- **EXERCISE INSTRUCTIONS**: Among the lines below, keep only those from the one containing "flex; align-items: center;" through the one containing "416h46M274.5 398V379M262 379h24M274.5", and reproduce them exactly.

* * * *

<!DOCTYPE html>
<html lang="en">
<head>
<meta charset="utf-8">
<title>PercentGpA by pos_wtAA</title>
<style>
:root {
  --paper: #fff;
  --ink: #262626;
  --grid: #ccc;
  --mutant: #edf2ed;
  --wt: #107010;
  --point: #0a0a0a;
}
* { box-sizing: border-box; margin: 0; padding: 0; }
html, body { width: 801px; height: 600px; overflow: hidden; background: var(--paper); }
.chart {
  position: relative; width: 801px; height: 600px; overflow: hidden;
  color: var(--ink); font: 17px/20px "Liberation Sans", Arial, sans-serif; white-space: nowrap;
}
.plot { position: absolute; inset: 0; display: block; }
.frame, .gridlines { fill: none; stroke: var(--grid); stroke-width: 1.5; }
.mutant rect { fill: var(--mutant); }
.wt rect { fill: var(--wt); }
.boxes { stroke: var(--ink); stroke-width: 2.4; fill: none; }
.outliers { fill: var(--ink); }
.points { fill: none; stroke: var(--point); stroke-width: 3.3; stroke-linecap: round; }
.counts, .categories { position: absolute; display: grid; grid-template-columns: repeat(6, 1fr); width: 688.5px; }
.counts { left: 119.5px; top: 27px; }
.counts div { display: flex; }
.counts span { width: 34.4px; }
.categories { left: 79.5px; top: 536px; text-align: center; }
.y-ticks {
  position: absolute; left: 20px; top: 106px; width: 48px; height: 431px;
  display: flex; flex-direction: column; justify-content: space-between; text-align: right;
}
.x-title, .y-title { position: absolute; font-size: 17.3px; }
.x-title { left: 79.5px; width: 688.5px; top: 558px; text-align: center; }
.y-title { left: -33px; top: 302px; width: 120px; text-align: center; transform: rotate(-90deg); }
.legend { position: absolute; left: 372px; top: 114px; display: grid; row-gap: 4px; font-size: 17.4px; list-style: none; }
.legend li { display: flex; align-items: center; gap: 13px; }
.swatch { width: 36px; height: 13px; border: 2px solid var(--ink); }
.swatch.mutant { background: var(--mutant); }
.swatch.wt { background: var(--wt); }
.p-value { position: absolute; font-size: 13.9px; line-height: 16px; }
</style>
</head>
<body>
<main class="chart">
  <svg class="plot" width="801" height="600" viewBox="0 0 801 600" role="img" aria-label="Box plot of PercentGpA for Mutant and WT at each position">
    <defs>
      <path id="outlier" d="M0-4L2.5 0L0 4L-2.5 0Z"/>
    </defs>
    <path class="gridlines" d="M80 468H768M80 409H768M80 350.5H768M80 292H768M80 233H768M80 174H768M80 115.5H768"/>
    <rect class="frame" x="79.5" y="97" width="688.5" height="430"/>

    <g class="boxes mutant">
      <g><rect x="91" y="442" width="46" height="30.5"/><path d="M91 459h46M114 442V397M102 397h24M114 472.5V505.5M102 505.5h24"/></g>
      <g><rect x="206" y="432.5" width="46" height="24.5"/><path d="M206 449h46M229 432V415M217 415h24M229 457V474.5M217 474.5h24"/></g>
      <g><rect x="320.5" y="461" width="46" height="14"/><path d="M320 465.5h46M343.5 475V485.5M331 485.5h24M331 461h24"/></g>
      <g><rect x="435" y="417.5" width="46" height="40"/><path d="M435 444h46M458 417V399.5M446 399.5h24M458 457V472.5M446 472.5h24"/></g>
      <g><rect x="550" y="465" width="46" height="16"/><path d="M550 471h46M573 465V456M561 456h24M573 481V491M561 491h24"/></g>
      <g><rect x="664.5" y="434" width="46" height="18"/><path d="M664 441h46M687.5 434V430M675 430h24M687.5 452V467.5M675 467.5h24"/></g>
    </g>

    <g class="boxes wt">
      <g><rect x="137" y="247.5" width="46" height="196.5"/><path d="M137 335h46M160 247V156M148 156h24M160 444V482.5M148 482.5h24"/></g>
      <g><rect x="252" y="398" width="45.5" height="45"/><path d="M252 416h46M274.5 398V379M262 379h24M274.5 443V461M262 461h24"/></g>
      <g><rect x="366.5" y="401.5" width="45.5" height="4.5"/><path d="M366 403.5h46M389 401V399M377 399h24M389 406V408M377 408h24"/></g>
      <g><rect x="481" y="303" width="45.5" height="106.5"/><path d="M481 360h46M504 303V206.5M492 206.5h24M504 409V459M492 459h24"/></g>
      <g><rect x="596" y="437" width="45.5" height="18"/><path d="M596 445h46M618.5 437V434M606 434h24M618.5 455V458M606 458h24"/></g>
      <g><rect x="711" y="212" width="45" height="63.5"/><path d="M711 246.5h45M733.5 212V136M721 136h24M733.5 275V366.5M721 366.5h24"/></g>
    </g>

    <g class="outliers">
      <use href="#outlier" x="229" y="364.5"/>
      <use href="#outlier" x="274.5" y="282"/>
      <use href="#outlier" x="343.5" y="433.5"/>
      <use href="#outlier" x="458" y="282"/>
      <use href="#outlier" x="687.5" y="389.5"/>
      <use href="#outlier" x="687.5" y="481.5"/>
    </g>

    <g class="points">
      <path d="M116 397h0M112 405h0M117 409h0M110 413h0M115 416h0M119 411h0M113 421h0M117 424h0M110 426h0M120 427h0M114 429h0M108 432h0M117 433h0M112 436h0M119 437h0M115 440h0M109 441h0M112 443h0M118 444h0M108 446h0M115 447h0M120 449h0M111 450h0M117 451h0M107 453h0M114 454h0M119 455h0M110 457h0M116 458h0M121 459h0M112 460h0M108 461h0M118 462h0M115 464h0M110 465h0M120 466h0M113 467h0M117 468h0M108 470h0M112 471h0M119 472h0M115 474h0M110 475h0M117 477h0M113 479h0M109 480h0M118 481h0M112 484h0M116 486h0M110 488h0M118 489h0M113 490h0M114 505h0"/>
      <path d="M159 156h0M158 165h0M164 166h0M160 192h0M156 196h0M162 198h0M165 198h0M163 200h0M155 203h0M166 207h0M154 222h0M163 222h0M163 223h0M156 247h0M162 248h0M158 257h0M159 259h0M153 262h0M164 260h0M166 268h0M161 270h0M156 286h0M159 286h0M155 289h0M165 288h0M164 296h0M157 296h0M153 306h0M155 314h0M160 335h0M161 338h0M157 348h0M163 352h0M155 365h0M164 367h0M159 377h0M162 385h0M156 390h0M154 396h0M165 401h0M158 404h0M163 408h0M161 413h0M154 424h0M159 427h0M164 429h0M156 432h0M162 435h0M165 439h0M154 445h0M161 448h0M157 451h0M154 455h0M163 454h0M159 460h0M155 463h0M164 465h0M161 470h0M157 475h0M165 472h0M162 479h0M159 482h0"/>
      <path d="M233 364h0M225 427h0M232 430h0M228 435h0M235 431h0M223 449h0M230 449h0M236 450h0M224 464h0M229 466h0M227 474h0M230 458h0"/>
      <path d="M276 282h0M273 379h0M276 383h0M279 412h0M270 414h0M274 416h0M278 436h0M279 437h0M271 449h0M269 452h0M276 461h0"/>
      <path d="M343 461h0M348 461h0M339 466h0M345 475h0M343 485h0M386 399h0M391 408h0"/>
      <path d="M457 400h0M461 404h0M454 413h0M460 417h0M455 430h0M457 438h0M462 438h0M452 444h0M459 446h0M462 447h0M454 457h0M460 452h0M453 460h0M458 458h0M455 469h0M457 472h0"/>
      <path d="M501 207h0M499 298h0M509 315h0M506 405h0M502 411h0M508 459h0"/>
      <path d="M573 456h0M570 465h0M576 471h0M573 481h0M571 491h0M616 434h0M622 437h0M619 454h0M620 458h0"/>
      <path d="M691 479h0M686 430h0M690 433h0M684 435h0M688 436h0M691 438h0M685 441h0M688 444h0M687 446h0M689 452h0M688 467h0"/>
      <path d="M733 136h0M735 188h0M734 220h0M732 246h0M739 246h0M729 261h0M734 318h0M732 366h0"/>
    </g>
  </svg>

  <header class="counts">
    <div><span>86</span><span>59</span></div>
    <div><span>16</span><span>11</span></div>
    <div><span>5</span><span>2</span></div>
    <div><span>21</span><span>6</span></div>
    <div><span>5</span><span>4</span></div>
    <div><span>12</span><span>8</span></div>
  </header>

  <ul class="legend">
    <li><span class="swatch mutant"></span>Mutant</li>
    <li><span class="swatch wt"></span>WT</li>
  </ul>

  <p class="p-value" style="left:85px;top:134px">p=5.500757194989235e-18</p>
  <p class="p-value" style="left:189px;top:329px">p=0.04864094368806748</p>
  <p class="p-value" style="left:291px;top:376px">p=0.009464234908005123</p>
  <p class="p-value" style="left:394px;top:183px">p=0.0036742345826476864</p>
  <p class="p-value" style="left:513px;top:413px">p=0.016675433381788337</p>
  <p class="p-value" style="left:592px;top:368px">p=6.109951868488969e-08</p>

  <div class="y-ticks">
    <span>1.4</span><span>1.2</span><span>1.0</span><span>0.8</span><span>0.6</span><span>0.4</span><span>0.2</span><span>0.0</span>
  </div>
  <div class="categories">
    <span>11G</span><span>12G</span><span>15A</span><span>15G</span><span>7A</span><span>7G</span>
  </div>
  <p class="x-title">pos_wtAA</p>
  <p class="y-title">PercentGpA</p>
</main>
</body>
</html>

* * * *

- **EXERCISE RESPONSE**:
.legend li { display: flex; align-items: center; gap: 13px; }
.swatch { width: 36px; height: 13px; border: 2px solid var(--ink); }
.swatch.mutant { background: var(--mutant); }
.swatch.wt { background: var(--wt); }
.p-value { position: absolute; font-size: 13.9px; line-height: 16px; }
</style>
</head>
<body>
<main class="chart">
  <svg class="plot" width="801" height="600" viewBox="0 0 801 600" role="img" aria-label="Box plot of PercentGpA for Mutant and WT at each position">
    <defs>
      <path id="outlier" d="M0-4L2.5 0L0 4L-2.5 0Z"/>
    </defs>
    <path class="gridlines" d="M80 468H768M80 409H768M80 350.5H768M80 292H768M80 233H768M80 174H768M80 115.5H768"/>
    <rect class="frame" x="79.5" y="97" width="688.5" height="430"/>

    <g class="boxes mutant">
      <g><rect x="91" y="442" width="46" height="30.5"/><path d="M91 459h46M114 442V397M102 397h24M114 472.5V505.5M102 505.5h24"/></g>
      <g><rect x="206" y="432.5" width="46" height="24.5"/><path d="M206 449h46M229 432V415M217 415h24M229 457V474.5M217 474.5h24"/></g>
      <g><rect x="320.5" y="461" width="46" height="14"/><path d="M320 465.5h46M343.5 475V485.5M331 485.5h24M331 461h24"/></g>
      <g><rect x="435" y="417.5" width="46" height="40"/><path d="M435 444h46M458 417V399.5M446 399.5h24M458 457V472.5M446 472.5h24"/></g>
      <g><rect x="550" y="465" width="46" height="16"/><path d="M550 471h46M573 465V456M561 456h24M573 481V491M561 491h24"/></g>
      <g><rect x="664.5" y="434" width="46" height="18"/><path d="M664 441h46M687.5 434V430M675 430h24M687.5 452V467.5M675 467.5h24"/></g>
    </g>

    <g class="boxes wt">
      <g><rect x="137" y="247.5" width="46" height="196.5"/><path d="M137 335h46M160 247V156M148 156h24M160 444V482.5M148 482.5h24"/></g>
      <g><rect x="252" y="398" width="45.5" height="45"/><path d="M252 416h46M274.5 398V379M262 379h24M274.5 443V461M262 461h24"/></g>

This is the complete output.